• He won’t move out of your way when required.
• He nudges your hand, takes you’re arm in his mouth or insists on being petted or played with (in other words, ordering you to obey him).
• He defends his food bowl, toys or other objects from you.
• He growls or bares his teeth at you under any circumstances.
• He won’t let anyone (you, the vet, the groomer) give him medication or handle him.
• He gets up on furniture without permission and won’t get down.
• He snaps at you.
What To Do If You Recognize Signs of Dominance In Your Dog
If you recognize the beginning signs of dominance aggression in your dog, you should immediately consult an animal behavior specialist. No physical punishment should be used. Getting physical with a dominant dog may cause the dog to intensify his aggression, posing the risk of injury to you. With a dog that has shown signs of dominance aggression, you should always take precautions to ensure the safety of your family and others who may encounter your dog by:
• Avoiding situations that elicit the aggressive behavior.
• During the times your dog is acting aggressively, back off and use “happy talk” to relieve the tenseness of the situation.
• Supervise, confine and/or restrict your dog’s activities as necessary, especially when children or other pets are present.
• When you’re outdoors with your dog, use a “Gentle Leader” or muzzle.
• When you’re indoors with your dog, control access to the entire house by using baby gates and/or by crating your dog. You can also use a cage-type muzzle, or a “Gentle Leader” and leash, but only when you can closely supervise your dog. Dominance aggression problems are unlikely to go away without your taking steps to resolve them. Treatment of dominance aggression problems should always be supervised by an animal behavior specialist, since dominant aggressive dogs can be potentially dangerous.
The following techniques (which don’t require a physical confrontation with your dog) can help you gain some control:
• Spay or neuter your dog to reduce hormonal contributions to aggression. NOTE: After a mature animal has been spayed or neutered, it may take time for those hormones to clear from the system. Also, long-standing behavior patterns may continue even after the hormones or other causes no longer exist.

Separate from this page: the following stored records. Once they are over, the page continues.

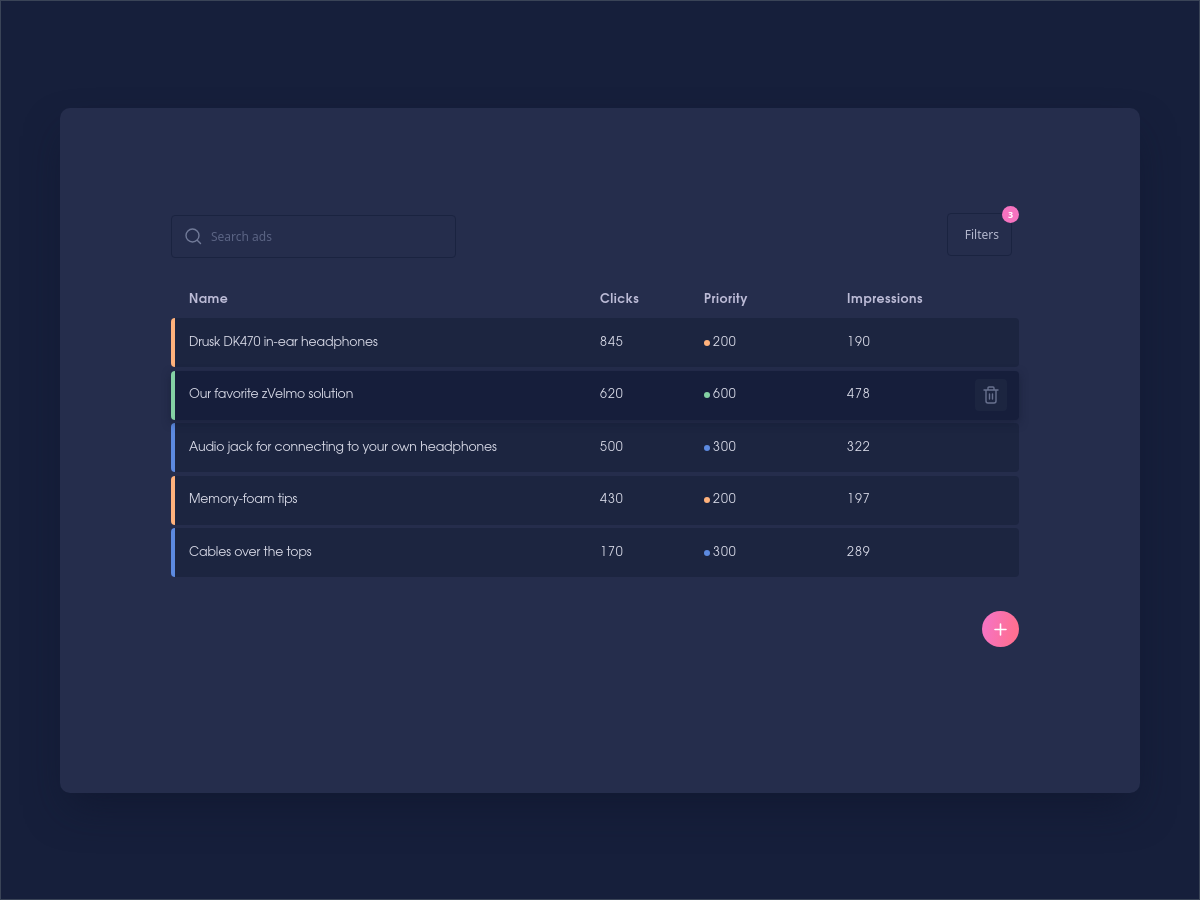
<!DOCTYPE html>
<html lang="en">
<head>
<meta charset="utf-8">
<title>Ads overview</title>
<style>
:root {
  --page: #161f3b;
  --panel: #252d4c;
  --row: #1c2540;
  --row-active: #161e3b;
  --line: #1a2340;
  --text: #d9dbe8;
  --heading: #bcbbd6;
  --muted: #5b6484;
  --icon: #68718f;
  --orange: #ffb27c;
  --green: #84d1a4;
  --blue: #5c8ae0;
  --pink: #f673c0;
  --coral: #ff6f91;
  --ui: "Noto Sans", "Open Sans", sans-serif;
  --display: "TeX Gyre Adventor", "Century Gothic", sans-serif;
}
* { box-sizing: border-box; margin: 0; padding: 0; }
body {
  width: 1200px;
  height: 900px;
  overflow: hidden;
  padding: 107px 59px;
  border: 1px solid #3a4457;
  background: var(--page);
  color: var(--text);
  font-family: var(--display);
}
svg { display: block; fill: none; stroke: currentColor; stroke-linecap: round; stroke-linejoin: round; }
.panel {
  display: flex;
  flex-direction: column;
  width: 1080px;
  height: 685px;
  padding: 105px 121px 0 111px;
  border-radius: 10px;
  background: var(--panel);
  box-shadow: 0 20px 40px -8px rgba(15, 22, 45, .65);
}
.toolbar {
  display: flex;
  justify-content: space-between;
  height: 45px;
  padding-right: 7px;
  font: 12px/1 var(--ui);
}
.search {
  display: flex;
  align-items: center;
  gap: 9px;
  width: 285px;
  height: 43px;
  margin-top: 2px;
  padding-left: 13px;
  border: 1px solid var(--line);
  border-radius: 4px;
  color: var(--muted);
}
.search svg { color: #717a98; stroke-width: 1.4; }
.filters {
  position: relative;
  display: flex;
  align-items: center;
  justify-content: flex-end;
  width: 65px;
  height: 43px;
  padding-right: 12px;
  border: 1px solid var(--line);
  border-radius: 4px;
  color: #b3b7cd;
  text-decoration: none;
}
.badge {
  position: absolute;
  top: -8px;
  right: -8px;
  width: 17px;
  height: 17px;
  border-radius: 50%;
  background: var(--pink);
  color: #fff;
  font-size: 9px;
  font-weight: 700;
  line-height: 17px;
  text-align: center;
}
.table { display: flex; flex-direction: column; margin-top: 23px; }
.head, .row {
  display: grid;
  grid-template-columns: 411px 104px 143px 1fr 32px;
  align-items: center;
  padding: 0 12px 0 18px;
  font-size: 12.5px;
  line-height: 18px;
}
.head {
  height: 37px;
  color: var(--heading);
  font-weight: 700;
  letter-spacing: .5px;
}
.rows { display: flex; flex-direction: column; gap: 3.5px; }
.row {
  --accent: var(--blue);
  position: relative;
  height: 49px;
  overflow: hidden;
  border-radius: 4px;
  background: var(--row);
  white-space: nowrap;
}
.row::before {
  content: "";
  position: absolute;
  inset: 0 auto 0 0;
  width: 4px;
  background: var(--accent);
}
.low { --accent: var(--orange); }
.high { --accent: var(--green); }
.active {
  z-index: 1;
  background: var(--row-active);
  box-shadow: 0 3px 8px rgba(18, 25, 50, .55);
}
.name { letter-spacing: -.12px; }
.number { letter-spacing: 1px; }
.priority { display: flex; align-items: center; gap: 3px; }
.priority::before {
  content: "";
  width: 6px;
  height: 6px;
  border-radius: 50%;
  background: var(--accent);
}
.delete {
  display: grid;
  place-items: center;
  width: 32px;
  height: 32px;
  border-radius: 4px;
  background: var(--row);
  color: var(--icon);
}
.delete svg { stroke-width: 1.4; }
.add {
  display: grid;
  place-items: center;
  align-self: flex-end;
  width: 37px;
  height: 36px;
  margin-top: 34px;
  border-radius: 50%;
  background: linear-gradient(100deg, var(--pink) 15%, var(--coral) 85%);
  color: #fff;
}
.add svg { stroke-width: 1.6; }
</style>
</head>
<body>
<main class="panel">
  <div class="toolbar">
    <div class="search">
      <svg width="17" height="17" viewBox="0 0 17 17" aria-hidden="true"><circle cx="7.5" cy="7.5" r="6.5"/><line x1="12.2" y1="12.2" x2="15.5" y2="15.5"/></svg>
      <span>Search ads</span>
    </div>
    <a class="filters" href="#">Filters<span class="badge">3</span></a>
  </div>

  <section class="table" role="table" aria-label="Ads">
    <div class="head" role="row">
      <span role="columnheader">Name</span>
      <span role="columnheader">Clicks</span>
      <span role="columnheader">Priority</span>
      <span role="columnheader">Impressions</span>
    </div>
    <div class="rows" role="rowgroup">
      <div class="row low" role="row">
        <span class="name" role="cell">Drusk DK470 in-ear headphones</span>
        <span class="number" role="cell">845</span>
        <span class="number priority" role="cell">200</span>
        <span class="number" role="cell">190</span>
      </div>
      <div class="row high active" role="row">
        <span class="name" role="cell">Our favorite zVelmo solution</span>
        <span class="number" role="cell">620</span>
        <span class="number priority" role="cell">600</span>
        <span class="number" role="cell">478</span>
        <a class="delete" href="#" aria-label="Delete">
          <svg width="16" height="18" viewBox="0 0 16 18" aria-hidden="true"><path d="M1 4H15M5 4V2Q5 1 6 1H10Q11 1 11 2V4M3 4V15Q3 17 5 17H11Q13 17 13 15V4M6.5 8V13M9.5 8V13"/></svg>
        </a>
      </div>
      <div class="row" role="row">
        <span class="name" role="cell">Audio jack for connecting to your own headphones</span>
        <span class="number" role="cell">500</span>
        <span class="number priority" role="cell">300</span>
        <span class="number" role="cell">322</span>
      </div>
      <div class="row low" role="row">
        <span class="name" role="cell">Memory-foam tips</span>
        <span class="number" role="cell">430</span>
        <span class="number priority" role="cell">200</span>
        <span class="number" role="cell">197</span>
      </div>
      <div class="row" role="row">
        <span class="name" role="cell">Cables over the tops</span>
        <span class="number" role="cell">170</span>
        <span class="number priority" role="cell">300</span>
        <span class="number" role="cell">289</span>
      </div>
    </div>
  </section>

  <a class="add" href="#" aria-label="Add">
    <svg width="13" height="13" viewBox="0 0 13 13" aria-hidden="true"><path d="M6.5 1V12M1 6.5H12"/></svg>
  </a>
</main>
</body>
</html>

• “Nothing in Life is Free” is a safe, non-confrontational way to establish your leadership and requires your dog to work for everything he gets from you. Have your dog obey at least one command (such as “sit”) before you pet him, give him dinner, put on his leash or throw a toy for him. If your dog doesn’t know any commands or doesn’t perform them reliably, you’ll first have to teach him, using positive reinforcement, and practice with him daily. You may need to seek professional help if your dog is not obeying each time you ask after two to three weeks of working on a command.

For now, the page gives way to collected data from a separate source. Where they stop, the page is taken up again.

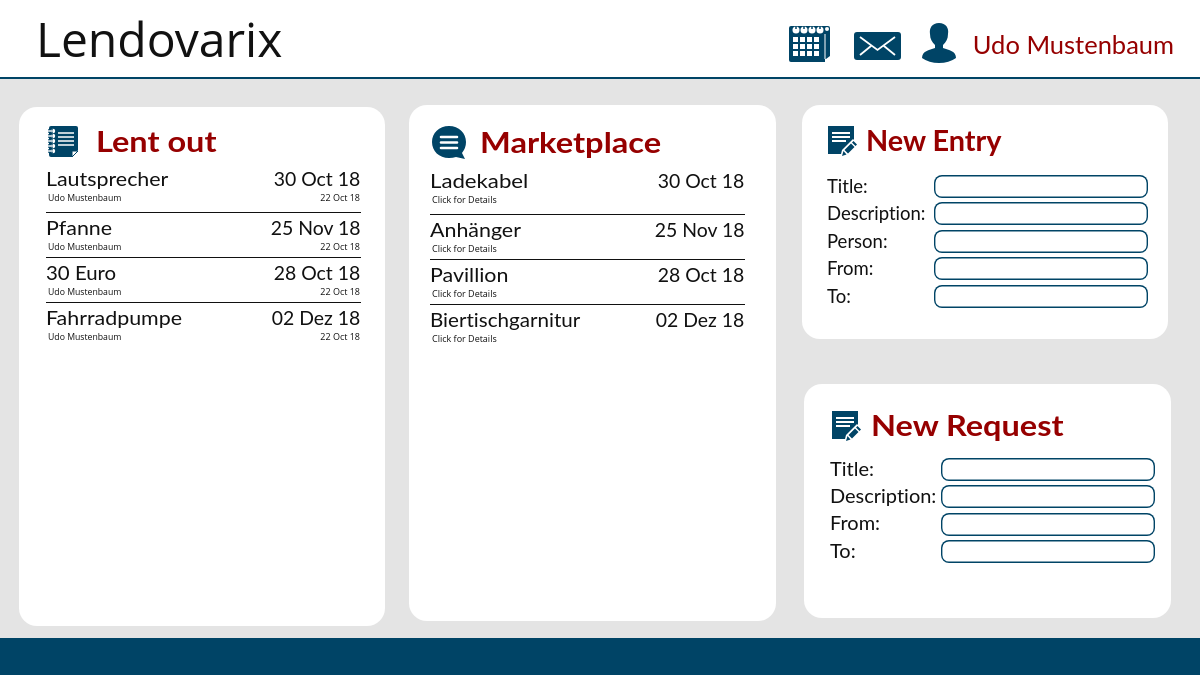
<!DOCTYPE html>
<html lang="en">
<head>
<meta charset="utf-8">
<title>Lendovarix dashboard</title>
<style>
:root {
  --navy: #004466;
  --red: #960000;
  --ground: #e4e4e4;
  --panel: #fff;
  --ink: #111;
}
* { box-sizing: border-box; margin: 0; padding: 0; }
body {
  width: 1200px; height: 675px; overflow: hidden;
  display: flex; flex-direction: column;
  background: var(--ground); color: var(--ink);
  font-family: Lato, sans-serif; font-variant-ligatures: none;
}
svg { display: block; flex: none; fill: var(--navy); }
a { color: inherit; text-decoration: none; }
ul { list-style: none; }

.topbar {
  height: 79px; flex: none; display: flex; align-items: center;
  padding-left: 36px; background: var(--panel);
  border-bottom: 2px solid var(--navy);
}
.brand {
  width: 753px; flex: none; line-height: 60px;
  font-family: "Open Sans", sans-serif; font-size: 48px; font-weight: 400; color: var(--ink);
}
.account { display: flex; align-items: center; padding-top: 11px; }
.account .calendar { margin-right: 24px; }
.account .mail { margin: 4px 21px 0 0; }
.account .person { margin: -3px 16px 0 0; }
.user { width: 202px; margin-top: -1px; font-size: 25.5px; color: var(--red); white-space: nowrap; text-align: right; }

.board { height: 559px; flex: none; display: flex; align-items: flex-start; padding: 26px 0 0 19px; }
.panel { background: var(--panel); border-radius: 18px; }
.lent { width: 366px; height: 519px; margin: 2px 24px 0 0; padding: 0 24px 0 27px; }
.market { width: 367px; height: 516px; margin-right: 26px; padding: 0 31px 0 21px; }
.forms { width: 369px; }
.entry { width: 366px; height: 234px; padding: 0 20px 0 25px; }
.request { width: 367px; height: 234px; margin: 45px 0 0 2px; padding: 0 16px 0 26px; }

.heading { display: flex; align-items: center; }
.heading h2 {
  font-size: 28px; line-height: 34px; font-weight: 700; color: var(--red); white-space: nowrap;
  transform: scaleX(var(--stretch, 1)); transform-origin: left;
}
.lent .heading { --stretch: 1.16; height: 57px; padding: 12px 0 0 2px; gap: 17px; }
.market .heading { --stretch: 1.165; height: 61px; padding: 14px 0 0 2px; gap: 14px; }
.entry .heading { --stretch: 1.03; height: 70px; padding: 4px 0 0 1px; gap: 8px; }
.request .heading { --stretch: 1.16; height: 74px; padding: 12px 0 0 2px; gap: 9px; }
.lent h2, .market h2 { margin-top: -1px; }
.entry h2, .request h2 { margin-top: -5px; }

.items li {
  display: grid; grid-template-columns: 1fr auto; row-gap: 2px;
  height: 45px; padding: 2px 1px 0 0; align-content: start;
  border-bottom: 1px solid var(--ink);
}
.items li:first-child { height: 49px; }
.items li:last-child { border-bottom: 0; }
.name, .due { font-size: 20px; line-height: 24px; white-space: nowrap; }
.name { justify-self: start; transform: scaleX(var(--stretch, 1.07)); transform-origin: left; }
.due { transform: scaleX(.97); transform-origin: right; }
.note, .since { font: 9px/12px "Open Sans", sans-serif; padding-left: 2px; }
.lent .note { font-size: 8.7px; }
.since { text-align: right; }

.fields { display: grid; gap: 4.4px; }
.fields li { display: flex; align-items: center; justify-content: space-between; height: 23px; }
.label { font-size: 18.5px; line-height: 22px; width: 106px; margin-top: -1px; white-space: nowrap; }
.request .label { transform: scaleX(1.08); transform-origin: left; width: 100px; margin-top: -2px; }
.box { width: 214px; height: 23px; flex: none; border-radius: 8px; background: var(--panel); box-shadow: inset 0 0 0 1.4px var(--navy); }

.footer { height: 37px; flex: none; background: var(--navy); }
</style>
</head>
<body>
<svg width="0" height="0" style="position:absolute" aria-hidden="true">
  <defs>
    <symbol id="compose" viewBox="0 0 30 32">
      <path d="M0 0H26V17L15 28H0Z"/>
      <path d="M4 7H22M4 11H22M4 15H18" stroke="#fff" stroke-width="2"/>
      <path d="M12 32L14 24L25 13L31 19L20 30Z" fill="#fff"/>
      <path d="M14 30L15.5 25L18.5 28.5ZM16.5 24L23 17.5L26.5 21L20 27.5ZM24 16.5L25.5 15L29 18.5L27.5 20Z"/>
    </symbol>
    <g id="day-row">
      <rect x="4" width="5" height="5"/><rect x="11" width="5" height="5"/><rect x="18" width="5" height="5"/><rect x="25" width="5" height="5"/>
    </g>
    <g id="ring">
      <circle cx="4" cy="0" r="2.2" fill="#fff"/>
      <path d="M-1 0H4" stroke="#004466" stroke-width="3.4"/>
      <path d="M-1 0H4" stroke="#fff" stroke-width="1.4"/>
    </g>
  </defs>
</svg>

<header class="topbar">
  <h1 class="brand"><a href="#">Lendovarix</a></h1>
  <nav class="account">
    <a class="calendar" href="#" aria-label="Calendar">
      <svg width="41" height="36" viewBox="0 0 41 36">
        <path d="M2 0H39Q41 0 41 2V30L37 33H36V36H2Q0 36 0 34V2Q0 0 2 0Z"/>
        <path d="M36 8V33" stroke="#fff" stroke-width="1"/>
        <g fill="#fff">
          <circle cx="7" cy="4" r="3.5"/><circle cx="15" cy="4" r="3.5"/><circle cx="23" cy="4" r="3.5"/><circle cx="31" cy="4" r="3.5"/><circle cx="38" cy="3" r="2"/>
          <use href="#day-row" y="11"/><use href="#day-row" y="18"/><use href="#day-row" y="25"/>
        </g>
        <path d="M7 0V3M15 0V3M23 0V3M31 0V3" stroke="#004466" stroke-width="1.5"/>
      </svg>
    </a>
    <a class="mail" href="#" aria-label="Messages">
      <svg width="47" height="28" viewBox="0 0 47 28">
        <rect width="47" height="28" rx="3"/>
        <path d="M6 5L23.5 18L41 5M6 23L17 14M41 23L30 14" fill="none" stroke="#fff" stroke-width="1.8"/>
      </svg>
    </a>
    <a class="person" href="#" aria-label="Profile">
      <svg width="34" height="40" viewBox="0 0 34 40">
        <path d="M17 0C24 0 27 5 26 11C26 16 24 19 21 22V25C27 27 34 28 34 35Q27 40 17 40T0 35C0 28 7 27 13 25V22C10 19 8 16 8 11C7 5 10 0 17 0Z"/>
      </svg>
    </a>
    <a class="user" href="#">Udo Mustenbaum</a>
  </nav>
</header>

<main class="board">
  <section class="panel lent">
    <div class="heading">
      <svg width="31" height="32" viewBox="0 0 31 32" aria-hidden="true">
        <path d="M3 0H28Q30 0 30 2V24L24 31H3Q1 31 1 29V2Q1 0 3 0Z"/>
        <path d="M24 31V25H30Z" fill="#fff" stroke="#004466" stroke-width="1"/>
        <path d="M10 7H26M10 11H26M10 15H26M10 19H26" stroke="#fff" stroke-width="1.5"/>
        <use href="#ring" x="1" y="5"/><use href="#ring" x="1" y="10"/><use href="#ring" x="1" y="15"/><use href="#ring" x="1" y="20"/><use href="#ring" x="1" y="25"/>
      </svg>
      <h2>Lent out</h2>
    </div>
    <ul class="items">
      <li><span class="name">Lautsprecher</span><span class="due">30 Oct 18</span><span class="note">Udo Mustenbaum</span><span class="since">22 Oct 18</span></li>
      <li><span class="name">Pfanne</span><span class="due">25 Nov 18</span><span class="note">Udo Mustenbaum</span><span class="since">22 Oct 18</span></li>
      <li><span class="name" style="--stretch:1.02">30 Euro</span><span class="due">28 Oct 18</span><span class="note">Udo Mustenbaum</span><span class="since">22 Oct 18</span></li>
      <li><span class="name">Fahrradpumpe</span><span class="due">02 Dez 18</span><span class="note">Udo Mustenbaum</span><span class="since">22 Oct 18</span></li>
    </ul>
  </section>

  <section class="panel market">
    <div class="heading">
      <svg width="34" height="34" viewBox="0 0 34 34" aria-hidden="true">
        <path d="M17 0C27 0 34 7 34 16Q34 22 30 27L33 33L24 31Q21 32 17 32C7 32 0 25 0 16S7 0 17 0Z"/>
        <path d="M9 11H25M9 16.5H25M9 22H25" stroke="#fff" stroke-width="2.6" stroke-linecap="round"/>
      </svg>
      <h2>Marketplace</h2>
    </div>
    <ul class="items">
      <li><span class="name" style="--stretch:1.11">Ladekabel</span><span class="due">30 Oct 18</span><a class="note" href="#">Click for Details</a></li>
      <li><span class="name">Anhänger</span><span class="due">25 Nov 18</span><a class="note" href="#">Click for Details</a></li>
      <li><span class="name">Pavillion</span><span class="due">28 Oct 18</span><a class="note" href="#">Click for Details</a></li>
      <li><span class="name" style="--stretch:1.03">Biertischgarnitur</span><span class="due">02 Dez 18</span><a class="note" href="#">Click for Details</a></li>
    </ul>
  </section>

  <div class="forms">
    <section class="panel entry">
      <div class="heading">
        <svg width="30" height="32" aria-hidden="true"><use href="#compose"/></svg>
        <h2>New Entry</h2>
      </div>
      <ul class="fields">
        <li><span class="label">Title:</span><span class="box"></span></li>
        <li><span class="label">Description:</span><span class="box"></span></li>
        <li><span class="label">Person:</span><span class="box"></span></li>
        <li><span class="label">From:</span><span class="box"></span></li>
        <li><span class="label">To:</span><span class="box"></span></li>
      </ul>
    </section>

    <section class="panel request">
      <div class="heading">
        <svg width="30" height="32" aria-hidden="true"><use href="#compose"/></svg>
        <h2>New Request</h2>
      </div>
      <ul class="fields">
        <li><span class="label">Title:</span><span class="box"></span></li>
        <li><span class="label">Description:</span><span class="box"></span></li>
        <li><span class="label">From:</span><span class="box"></span></li>
        <li><span class="label">To:</span><span class="box"></span></li>
      </ul>
    </section>
  </div>
</main>

<footer class="footer"></footer>
</body>
</html>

• Don’t feed your dog people food from the table and don’t allow begging.
• Don’t play “tug of war,” wrestle or play roughly with your dog.

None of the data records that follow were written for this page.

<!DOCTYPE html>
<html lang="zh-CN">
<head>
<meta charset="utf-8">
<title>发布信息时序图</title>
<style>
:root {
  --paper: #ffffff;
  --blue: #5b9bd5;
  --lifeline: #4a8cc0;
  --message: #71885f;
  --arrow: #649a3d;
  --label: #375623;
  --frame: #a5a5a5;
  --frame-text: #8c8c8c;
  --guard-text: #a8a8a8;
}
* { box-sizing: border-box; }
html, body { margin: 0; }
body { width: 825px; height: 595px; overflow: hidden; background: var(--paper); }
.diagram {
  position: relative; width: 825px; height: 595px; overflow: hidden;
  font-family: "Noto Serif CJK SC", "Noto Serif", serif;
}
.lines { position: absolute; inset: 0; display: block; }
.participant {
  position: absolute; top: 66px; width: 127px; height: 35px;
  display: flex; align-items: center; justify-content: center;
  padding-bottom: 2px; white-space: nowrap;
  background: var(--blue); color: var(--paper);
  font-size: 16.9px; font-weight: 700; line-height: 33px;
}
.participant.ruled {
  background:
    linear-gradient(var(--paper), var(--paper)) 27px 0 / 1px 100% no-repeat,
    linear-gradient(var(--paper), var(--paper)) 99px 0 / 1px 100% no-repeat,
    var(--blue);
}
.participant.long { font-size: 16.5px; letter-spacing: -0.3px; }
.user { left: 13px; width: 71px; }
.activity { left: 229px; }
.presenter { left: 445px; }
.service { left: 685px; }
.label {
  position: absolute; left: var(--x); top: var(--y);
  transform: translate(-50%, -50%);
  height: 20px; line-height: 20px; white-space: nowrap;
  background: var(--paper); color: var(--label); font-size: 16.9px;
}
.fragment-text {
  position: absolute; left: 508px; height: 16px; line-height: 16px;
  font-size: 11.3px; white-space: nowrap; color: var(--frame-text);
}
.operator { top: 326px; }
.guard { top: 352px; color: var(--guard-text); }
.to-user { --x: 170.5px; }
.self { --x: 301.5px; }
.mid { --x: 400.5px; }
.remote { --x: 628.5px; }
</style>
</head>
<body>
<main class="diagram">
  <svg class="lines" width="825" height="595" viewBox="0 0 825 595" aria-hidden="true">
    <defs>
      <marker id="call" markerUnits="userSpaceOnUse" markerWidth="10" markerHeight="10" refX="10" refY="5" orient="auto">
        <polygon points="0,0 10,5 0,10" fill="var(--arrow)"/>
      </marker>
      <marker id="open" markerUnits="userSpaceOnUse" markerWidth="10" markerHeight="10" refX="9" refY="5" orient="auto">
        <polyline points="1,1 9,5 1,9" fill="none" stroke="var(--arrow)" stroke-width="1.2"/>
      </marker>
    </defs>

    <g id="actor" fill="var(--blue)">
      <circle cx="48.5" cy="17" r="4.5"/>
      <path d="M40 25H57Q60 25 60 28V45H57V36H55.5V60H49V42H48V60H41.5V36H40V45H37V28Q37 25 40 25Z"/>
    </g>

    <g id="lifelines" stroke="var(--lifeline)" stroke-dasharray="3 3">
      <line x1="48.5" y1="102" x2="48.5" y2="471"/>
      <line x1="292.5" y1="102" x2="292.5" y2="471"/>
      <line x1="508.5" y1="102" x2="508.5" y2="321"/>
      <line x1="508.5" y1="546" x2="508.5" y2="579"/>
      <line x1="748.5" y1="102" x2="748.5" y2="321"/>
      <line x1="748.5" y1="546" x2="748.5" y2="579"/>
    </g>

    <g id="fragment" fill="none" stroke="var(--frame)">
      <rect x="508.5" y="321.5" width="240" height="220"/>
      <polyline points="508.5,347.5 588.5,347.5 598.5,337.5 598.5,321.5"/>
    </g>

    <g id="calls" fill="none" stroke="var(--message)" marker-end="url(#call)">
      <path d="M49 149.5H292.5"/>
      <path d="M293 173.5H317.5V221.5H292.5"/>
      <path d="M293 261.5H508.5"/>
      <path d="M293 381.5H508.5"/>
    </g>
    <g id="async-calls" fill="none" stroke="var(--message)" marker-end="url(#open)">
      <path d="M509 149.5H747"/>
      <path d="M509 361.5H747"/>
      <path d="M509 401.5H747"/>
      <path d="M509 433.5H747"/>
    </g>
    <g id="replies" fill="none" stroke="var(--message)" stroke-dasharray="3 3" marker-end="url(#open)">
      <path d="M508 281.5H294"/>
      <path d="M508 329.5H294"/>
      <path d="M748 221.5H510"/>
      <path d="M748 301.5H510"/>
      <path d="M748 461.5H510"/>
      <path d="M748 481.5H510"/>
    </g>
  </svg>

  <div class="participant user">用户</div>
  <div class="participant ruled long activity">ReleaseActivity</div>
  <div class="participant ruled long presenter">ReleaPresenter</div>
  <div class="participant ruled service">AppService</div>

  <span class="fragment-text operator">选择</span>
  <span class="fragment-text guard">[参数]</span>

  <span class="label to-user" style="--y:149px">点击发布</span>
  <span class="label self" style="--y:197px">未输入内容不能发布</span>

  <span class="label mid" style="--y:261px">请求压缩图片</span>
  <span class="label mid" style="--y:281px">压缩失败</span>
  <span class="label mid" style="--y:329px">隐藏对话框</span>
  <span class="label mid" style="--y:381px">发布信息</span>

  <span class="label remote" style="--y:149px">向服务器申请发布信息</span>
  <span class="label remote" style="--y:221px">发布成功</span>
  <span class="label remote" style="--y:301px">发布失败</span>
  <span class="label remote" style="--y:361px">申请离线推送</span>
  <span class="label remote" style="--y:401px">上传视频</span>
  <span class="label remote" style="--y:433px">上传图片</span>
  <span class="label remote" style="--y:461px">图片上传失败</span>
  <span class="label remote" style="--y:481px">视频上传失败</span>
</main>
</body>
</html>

• Ignore barking and jumping up.
• Don’t allow your dog on the furniture or your bed, as this is a privilege reserved for leaders. If your dog growls or snaps when you try to remove him from the furniture, use a treat to lure him off. Otherwise, try to limit his access to your bed and/or furniture by using baby gates, a crate, or by closing doors.
• Always remember to reward good behavior.
• Consult your veterinarian about acupuncture, massage therapy or drug therapy.
• Obedience classes may be helpful in establishing a relationship between you and your dog in which you give commands and he obeys them (be sure to choose a trainer who uses positive reinforcement methods). Obedience classes alone, however, won’t necessarily prevent or reduce dominance aggression.
A Note About Children and Dogs
From your dog’s point of view, children, too, have a place in the dominance hierarchy, because children are smaller and get down on the dog’s level to play, dogs often consider them to be playmates, rather than superiors. Small children and dogs should not be left alone together without adult supervision. Older children should be taught how to play and interact appropriately and safely with dogs; however, no child should be left alone with a dog who has displayed signs of aggression.
Permission to use granted by: Dumb Friends League ~ Copyright 2003 ~ All rights reserved